Media literacy skills are used for more than just research papers.
As policy makers work to increase the number of U.S. households with broadband access, many are realizing it’s not enough for people to be able to access information online and through various media outlets; they also need the ability to analyze the information they find for accuracy and credibility—a 21st-century skill not every child or adult possesses.
A new white paper, “Digital and Media Literacy: A Plan of Action,” by Renee Hobbs, founder of Temple University’s Media Education Lab, now gives policy makers and education leaders a detailed plan to boost media literacy skills in their communities.
“Existing paradigms in technology education must be shifted towards a focus on critical thinking and communication skills and away from ‘gee-whiz’ gaping over new technology tools,” Hobbs said. “An effective community education movement needs a shared vision. This report offers recommendations that involve many stakeholders, each participating in a way that supports the whole community.”
The need for action arises from other recent reports, such as a 2006 survey by Susannah Fox of the Pew Internet & American Life Project, which found that 75 percent of internet searchers “do not pay heed to the quality of information they find, and 25 percent reported becoming frustrated, confused, or overwhelmed by what they find.”
Another report, released in 2009 by the Knight Commission on the Information Needs of Communities in a Democracy, assessed media literacy in communities and created 15 recommendations to better meet communities’ information needs.
After the release of the Knight Commission report, titled “Informing Communities: Sustaining Democracy in the Digital Age,” the Aspen Institute Communications and Society Program and the John S. and James L. Knight Foundation partnered to explore ways to implement its recommendations.

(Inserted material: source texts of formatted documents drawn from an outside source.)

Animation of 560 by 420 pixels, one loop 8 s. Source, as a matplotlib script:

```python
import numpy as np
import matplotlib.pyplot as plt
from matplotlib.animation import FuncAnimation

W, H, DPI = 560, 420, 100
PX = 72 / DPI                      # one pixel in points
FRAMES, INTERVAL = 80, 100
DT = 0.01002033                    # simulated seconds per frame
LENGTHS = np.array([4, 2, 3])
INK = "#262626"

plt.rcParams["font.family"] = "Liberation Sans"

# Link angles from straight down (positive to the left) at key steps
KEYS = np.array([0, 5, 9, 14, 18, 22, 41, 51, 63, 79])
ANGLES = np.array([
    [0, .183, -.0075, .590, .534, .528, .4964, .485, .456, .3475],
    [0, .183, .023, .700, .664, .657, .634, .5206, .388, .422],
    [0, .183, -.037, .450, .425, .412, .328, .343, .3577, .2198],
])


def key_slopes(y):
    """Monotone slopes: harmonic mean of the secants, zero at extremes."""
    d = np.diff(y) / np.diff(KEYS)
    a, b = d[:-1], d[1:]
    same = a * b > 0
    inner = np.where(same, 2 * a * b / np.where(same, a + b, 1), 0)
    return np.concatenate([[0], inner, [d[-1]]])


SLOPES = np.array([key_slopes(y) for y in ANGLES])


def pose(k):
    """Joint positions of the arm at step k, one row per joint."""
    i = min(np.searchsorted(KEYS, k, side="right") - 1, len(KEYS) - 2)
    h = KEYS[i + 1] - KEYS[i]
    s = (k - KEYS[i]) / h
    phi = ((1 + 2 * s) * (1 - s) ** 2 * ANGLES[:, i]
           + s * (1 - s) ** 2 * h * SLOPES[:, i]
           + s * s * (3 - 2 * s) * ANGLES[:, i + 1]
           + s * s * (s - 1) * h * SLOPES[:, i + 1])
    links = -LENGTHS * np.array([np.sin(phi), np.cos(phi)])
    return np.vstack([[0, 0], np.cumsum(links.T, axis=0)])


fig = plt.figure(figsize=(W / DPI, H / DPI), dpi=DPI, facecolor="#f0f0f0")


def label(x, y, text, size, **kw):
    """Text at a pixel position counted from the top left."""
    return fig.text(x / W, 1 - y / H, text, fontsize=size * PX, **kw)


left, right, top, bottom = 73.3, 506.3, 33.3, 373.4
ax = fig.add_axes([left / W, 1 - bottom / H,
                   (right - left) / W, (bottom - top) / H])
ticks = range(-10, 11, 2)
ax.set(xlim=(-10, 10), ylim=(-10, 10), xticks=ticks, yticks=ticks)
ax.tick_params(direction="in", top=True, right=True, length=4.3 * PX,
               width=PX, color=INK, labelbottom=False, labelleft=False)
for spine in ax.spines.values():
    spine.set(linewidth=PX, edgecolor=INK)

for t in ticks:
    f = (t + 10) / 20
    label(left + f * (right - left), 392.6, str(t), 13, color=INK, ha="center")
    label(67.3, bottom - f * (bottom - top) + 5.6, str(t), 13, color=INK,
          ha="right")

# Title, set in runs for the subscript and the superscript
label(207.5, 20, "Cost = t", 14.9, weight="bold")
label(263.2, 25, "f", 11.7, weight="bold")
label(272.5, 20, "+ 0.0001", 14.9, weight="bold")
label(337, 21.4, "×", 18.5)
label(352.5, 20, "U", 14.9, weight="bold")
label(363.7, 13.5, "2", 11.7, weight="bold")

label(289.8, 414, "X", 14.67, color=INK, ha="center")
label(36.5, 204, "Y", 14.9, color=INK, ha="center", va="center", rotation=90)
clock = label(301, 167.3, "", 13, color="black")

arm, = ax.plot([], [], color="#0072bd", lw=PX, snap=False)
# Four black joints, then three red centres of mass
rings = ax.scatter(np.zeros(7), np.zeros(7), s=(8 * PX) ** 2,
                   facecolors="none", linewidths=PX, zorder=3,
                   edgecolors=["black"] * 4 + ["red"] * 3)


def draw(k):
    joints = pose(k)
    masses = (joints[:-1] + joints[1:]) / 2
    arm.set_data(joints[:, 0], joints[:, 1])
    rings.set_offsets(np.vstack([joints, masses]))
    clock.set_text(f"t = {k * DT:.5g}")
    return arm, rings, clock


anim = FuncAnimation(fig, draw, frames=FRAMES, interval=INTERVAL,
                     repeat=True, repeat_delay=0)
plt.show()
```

The Aspen Institute commissioned a series of white papers to help transform these recommendations into action—and Hobbs’ media literacy report is one such white paper (others include universal broadband, civic engagement, online hubs, and more).
According to Hobbs, knowing how to search for, analyze, and interpret information is a skill that will be used for more than just writing a good research paper: People use media literacy skills for applying for jobs online, getting relevant health information, and sifting through online educational opportunities, for example.
People also need media literacy skills to read or watch the news, write a letter to an editor, comment on an online news story, share ideas online, take an opinion poll, search for information on topics, or take community action.
Perhaps most importantly, media literacy skills are crucial in understanding and maintaining online safety, said Hobbs.
“We must consider the balance between protection and empowerment and respond seriously to the genuine risks associated with media and digital technology,” she explained.
Hobbs’ 10 recommendations for better media literacy skills
Support community-level digital and media literacy initiatives.
1. Map existing community resources and offer small grants to promote community partnerships to integrate digital and media literacy competencies into existing programs.